The judge, upon learning that she's pregnant again (a brother has her other four kids and won't let her near them), charges Ruth with criminal endangerment of her fetus. Then, he offers her leniency if, while in jail, she sees a doctor and "takes care of this problem" -- that is, has an abortion.

Gaunt and hollow-eyed, her lips cracked from chemical inhalation, Ruth is a social worker's nightmare. In a role that would have tempted many actors into spasms of Method-y angst, Laura Dern gives an egoless, unmannered and thoroughly convincing performance. She plays Ruth as a touch brain-damaged from her habit, but also vulnerable, flirtatious, self-pitying and cunning. (Like any junkie, she knows how to con people.) If you saw Dern's Ruth Stoops near your door, you'd hide the paint thinner and turn the deadbolt.

On her own, Ruth is a sad figure. But when confronted with the pro- and anti-abortion activists, her blank-faced ignorance becomes deliciously comical. She's our Greek chorus, our Everywoman, dumbfounded by the frenzied behavior of those who claim to want to help her.

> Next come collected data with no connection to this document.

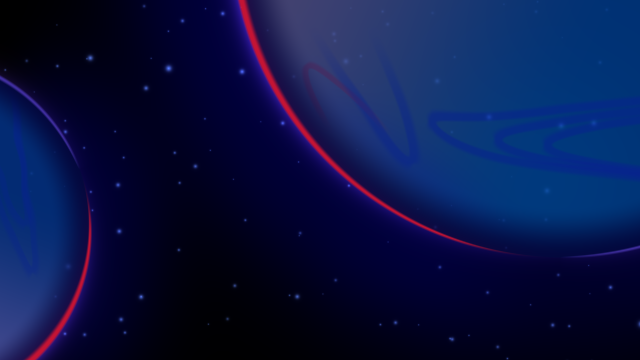
A Shadertoy shader for this background:

```glsl
// Two blue planets with crimson and violet rims in a star-dusted, deep blue sky.

// Lengths are in canvas heights, origin at the lower left.
const vec2  BIG_CENTER   = vec2(1.5556, 1.1968);
const float BIG_RADIUS   = 0.912;
const vec2  BIG_AXIS     = vec2(-1.0, 0.0);      // side lit in red
const vec2  SMALL_CENTER = vec2(-0.2384, 0.3588);
const float SMALL_RADIUS = 0.4907;
const vec2  SMALL_AXIS   = vec2(0.35, -0.94);

const vec3 SKY_GLOW = vec3(0.0, 0.0, 0.29);
const vec3 HAZE     = vec3(0.27, 0.26, 0.44);
const vec3 DEEP     = vec3(0.0, 0.19, 0.45);
const vec3 LIMB     = vec3(0.01, 0.03, 0.24);
const vec3 SWIRL    = vec3(0.03, 0.13, 0.56);
const vec3 EMBER    = vec3(0.29, 0.15, 0.36);
const vec3 CRIMSON  = vec3(0.80, 0.08, 0.20);
const vec3 VIOLET   = vec3(0.33, 0.23, 0.75);
const vec3 HALO     = vec3(0.20, 0.10, 0.42);
const vec3 STAR     = vec3(0.38, 0.53, 0.95);

vec2 hash2(vec2 p) {
    vec3 q = fract(p.xyx * vec3(0.1031, 0.1030, 0.0973));
    q += dot(q, q.yzx + 33.33);
    return fract((q.xx + q.yz) * q.zy);
}

float corner(vec2 cell, vec2 offset) {
    return dot(hash2(cell) * 2.0 - 1.0, offset);
}

float gradientNoise(vec2 p) {
    vec2 i = floor(p), f = fract(p), e = vec2(1.0, 0.0);
    vec2 u = f * f * f * (f * (f * 6.0 - 15.0) + 10.0);
    return mix(mix(corner(i, f), corner(i + e, f - e), u.x),
               mix(corner(i + e.yx, f - e.yx), corner(i + 1.0, f - 1.0), u.x), u.y);
}

// Soft stroke along a parabola that opens from its tip toward dir
float hairpin(vec2 p, vec2 tip, vec2 dir, float bend, float width) {
    vec2 q = p - tip;
    float along = dot(q, dir), across = dot(q, vec2(-dir.y, dir.x));
    float slope = 2.0 * bend * across;
    float dist = abs(along - bend * across * across) / sqrt(1.0 + slope * slope);
    return 1.0 - smoothstep(width * 0.3, width, dist);
}

// One jittered star per grid cell, many cells left empty
float stars(vec2 p, float cellSize, float density, float size) {
    vec2 grid = p / cellSize, cell = floor(grid);
    vec2 pick = hash2(cell + 17.0), spot = 0.2 + 0.6 * hash2(cell + 71.0);
    float r = length(grid - cell - spot) * cellSize;
    float radius = size * mix(0.5, 1.0, pick.y * pick.y);
    float light = 0.7 * exp(-pow(r / radius, 2.0)) + 0.35 * exp(-r / radius * 1.3);
    return light * step(pick.x, density) * (0.4 + 0.6 * pick.y)
         * (1.0 - smoothstep(0.1, 0.2, r / cellSize));
}

// Lays a shaded disc, its halo and its tapering rim over the sky
vec3 planet(vec3 sky, vec3 surface, vec2 p, vec2 center, float radius, vec2 axis, float limbDepth) {
    vec2 q = p - center;
    float edge = length(q) - radius;
    float facing = dot(normalize(q), axis);
    float red = pow(max(facing, 0.0), 1.4), violet = sqrt(max(-facing, 0.0));
    float px = 1.0 / iResolution.y;

    vec3 outside = sky + HALO * (0.15 + red + 0.3 * violet) * exp(-max(edge, 0.0) / 0.022);
    vec3 disc = mix(LIMB, surface, smoothstep(0.0, limbDepth, -edge));
    disc += CRIMSON * 0.3 * red * exp(min(edge, 0.0) / 0.025);
    vec3 col = mix(outside, disc, 1.0 - smoothstep(-px, px, edge));

    float width = 0.0235 * red + 0.012 * violet;
    float rim = smoothstep(-width - px, -width * 0.35, edge)
              * (1.0 - smoothstep(-px, 1.5 * px + 0.15 * width, edge));
    rim *= smoothstep(0.0, 0.006, width);
    return mix(col, facing > 0.0 ? CRIMSON : VIOLET, rim * (facing > 0.0 ? 0.95 : 0.75));
}

vec3 bigSurface(vec2 p) {
    vec2 w = p + 0.012 * vec2(gradientNoise(p * 5.0), gradientNoise(p * 5.0 + 9.0));
    float clear = smoothstep(0.65, 1.75, p.x + 0.45 * (1.0 - p.y));
    vec3 col = mix(HAZE, DEEP, clear);
    col += vec3(0.0, 0.035, 0.04) * exp(-dot(p - vec2(1.5, 0.5), p - vec2(1.5, 0.5)) * 9.0);

    // Broad blue drift along the lower left
    vec2 drift = mat2(0.78, 0.62, -0.62, 0.78) * (w - vec2(1.13, 0.53));
    col = mix(col, SWIRL, 0.3 * exp(-dot(drift * drift, vec2(8.0, 180.0))));

    // Nested swirl whose axis sags away from the tip
    vec2 s = w + vec2(0.0, 0.051 * (1.0 - exp(-max(w.x - 1.2, 0.0) / 0.093)));
    for (int i = 0; i < 3; i++) {
        float k = float(i);
        vec2 tip = vec2(1.2 + 0.21 * k - 0.025 * k * k, 0.664 - 0.008 * k);
        col = mix(col, SWIRL, 0.55 * hairpin(s, tip, vec2(1.0, 0.0), 53.0, 0.018));
    }
    float fade = smoothstep(0.62, 0.72, w.y);
    col = mix(col, EMBER, 0.6 * fade * hairpin(w, vec2(0.852, 0.815), vec2(0.6, -0.8), 60.0, 0.012));
    float fall = 1.0 - smoothstep(0.65, 0.95, w.y);
    return mix(col, SWIRL, 0.45 * fall * hairpin(w, vec2(1.14, 0.556), vec2(-0.45, 0.893), 70.0, 0.02));
}

vec3 smallSurface(vec2 p) {
    vec3 col = mix(vec3(0.27, 0.29, 0.56), vec3(0.01, 0.17, 0.45), smoothstep(-0.1, 0.5, p.y + 0.4 * p.x));
    vec2 w = p + 0.015 * gradientNoise(p * 9.0);
    for (int i = 0; i < 2; i++) {
        vec2 tip = vec2(0.086 - 0.02 * float(i), 0.248 + 0.13 * float(i));
        col = mix(col, SWIRL, 0.35 * hairpin(w, tip, vec2(-0.24, 0.97), 130.0, 0.014));
    }
    return col;
}

void mainImage(out vec4 fragColor, in vec2 fragCoord) {
    vec2 p = fragCoord / iResolution.y;

    // Sky light pooled between the planets
    float bigDist = max(length(p - BIG_CENTER) - BIG_RADIUS, 0.0);
    vec2 q = p - SMALL_CENTER;
    float smallDist = max(length(q) - SMALL_RADIUS, 0.0);
    float glow = exp(-pow(bigDist / 0.27, 2.0)) * mix(1.0, 0.55, smoothstep(0.9, 1.7, p.x));
    glow += 0.65 * exp(-pow(smallDist / 0.19, 2.0)) * smoothstep(0.4, 1.0, normalize(q).x);
    vec3 col = SKY_GLOW * (1.0 - exp(-1.6 * glow)) * (1.0 + 0.15 * gradientNoise(p * 3.0));

    col = planet(col, bigSurface(p), p, BIG_CENTER, BIG_RADIUS, BIG_AXIS, 0.14);
    col = planet(col, smallSurface(p), p, SMALL_CENTER, SMALL_RADIUS, SMALL_AXIS, 0.11);

    // Stars, dimmed where they show through the discs
    float inSky = smoothstep(0.0, 0.01, min(bigDist, smallDist));
    float light = stars(p, 0.145, 0.5, 0.008) + 0.7 * stars(p + 3.7, 0.083, 0.25, 0.004);
    col += STAR * light * mix(0.15, 0.85, inSky);
    fragColor = vec4(col, 1.0);
}
```
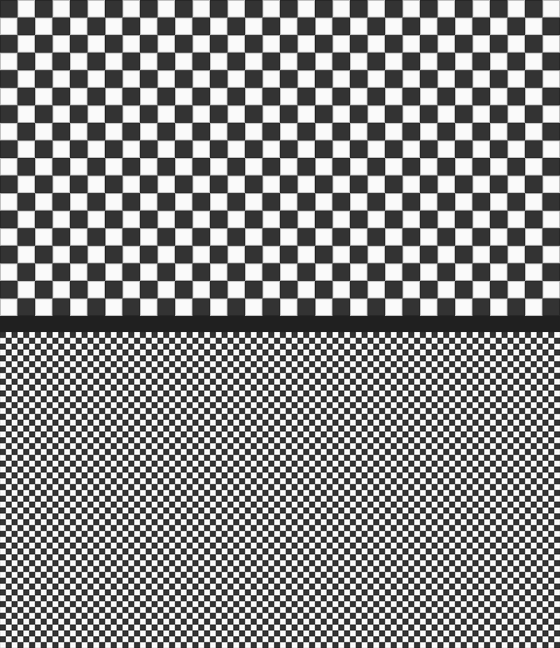
Top: one tile. Bottom: repeated 3 by 3.
Reproduce this pattern procedurally as a Shadertoy shader.

```glsl
// Checkerboard of near-white and charcoal squares, outlined by a thin translucent stroke.
// Box-filtered square waves give the checks; edge distance gives the stroke.
// Even whole counts on both axes make it tile without a seam.

#define CELLS vec2(32.0, 18.0)   // squares across and down, both even
#define LIGHT vec3(0.98)         // light squares
#define DARK vec3(0.20)          // dark squares
#define STROKE_WIDTH 0.05        // stroke inside each square, in squares
#define STROKE_ALPHA 0.26        // strength of the black stroke
#define JOINT_ALPHA 0.46         // strength on the heavier joints
#define JOINT_CENTER 12.0        // column midway between the two joints
#define JOINT_OFFSET 6.0         // columns from there to each joint

// Distance to the nearest square edge along each axis.
vec2 edgeDistance(vec2 p) {
    return 0.5 - abs(fract(p) - 0.5);
}

// 1 on light squares, 0 on dark ones, smoothed over one pixel.
float checker(vec2 p, vec2 pixel) {
    vec2 parity = 1.0 - 2.0 * mod(floor(p), 2.0);
    vec2 wave = parity * clamp(2.0 * edgeDistance(p) / pixel, 0.0, 1.0);
    return 0.5 + 0.5 * wave.x * wave.y;
}

// Pixel coverage of the stroke along each axis.
vec2 strokeCoverage(vec2 p, vec2 pixel) {
    return clamp((STROKE_WIDTH - edgeDistance(p)) / pixel + 0.5, 0.0, 1.0);
}

void mainImage(out vec4 fragColor, in vec2 fragCoord) {
    vec2 p = fragCoord / iResolution.xy * CELLS;
    vec2 pixel = CELLS / iResolution.xy;

    vec3 color = mix(DARK, LIGHT, checker(p, pixel));

    // Stroke around every square, heavier on the left side of two columns.
    vec2 coverage = strokeCoverage(p, pixel);
    float jointColumn = 1.0 - step(0.5, abs(abs(floor(p.x) - JOINT_CENTER) - JOINT_OFFSET));
    float joint = jointColumn * step(fract(p.x), 0.5);
    float shade = max(coverage.x * mix(STROKE_ALPHA, JOINT_ALPHA, joint),
                      coverage.y * STROKE_ALPHA);

    fragColor = vec4(color * (1.0 - shade), 1.0);
}
```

In jail Ruth meets some women from the Baby Savers -- Christian fundamentalists of ever-smiling piety who have been arrested for accosting patients at an abortion clinic. Their leader, Gail Stoney (a perfectly unctuous Mary Kay Place), and her husband, Norm (Kurtwood Smith), bail Ruth out and bring her into their modest split-level. She hogs the bathroom and is too crass to be grateful, but they make her and her unborn baby their cause celebre. They take her to a pro-life clinic where she sees mind-numbing movies that compare abortion to the Holocaust. Things go reasonably well until Ruth takes a swing at their son (Sebastian Anzaldo III).

After her falling-out with the Stoneys, in a clever but unrevealable plot twist, she staggers into the protection of radical pro-choice lesbians led by Diane (Swoosie Kurtz) and guarded by a cadre of leather-clad male bikers. Instead of singing hymns to Jesus, the lesbians pay obeisance to the Goddess Mother and sing New Age hymns to the moon.

As the lesbians and the fundamentalists battle for Ruth's heart, mind and fetus, the news media launch themselves into a frenzy and the national leaders of both pro and anti groups show up to do some demagoguery. Burt Reynolds is at his oiliest for the Baby Savers and Tippi Hedren (Hitchcock's heroine from "The Birds," 1963) smiles tightly for the pro-choicers.

Both groups offer Ruth money, either to have or abort the baby, and she seems willing to do the bidding of whoever pays the most. In a deliciously ironic coup, director Payne uses Ruth Stoops to conquer them all.

His little film isn't too slick and the acting is diamond-pure. It has the low-budget, gritty look of news footage, which is just right. As in the glitzier but equally cheeky "The People vs. Larry Flynt," "Citizen Ruth" focuses on someone from the edges of society to make a point about the rest of us, about individual freedom, about fanaticism and about our refusal to face up to society's real crises.

Ruth is even less of a model citizen than Larry Flynt, yet both the pro- and anti-abortion fringe in the movie want her as their mascot. They must be crazy. And Payne rests his case.

Citizen Ruth is rated R and contains a graphic sexual situation, drug use, profanity and crude language.

© Copyright 1997 The Washington Post Company

Back to the top


Home Page, Site Index, Search, Help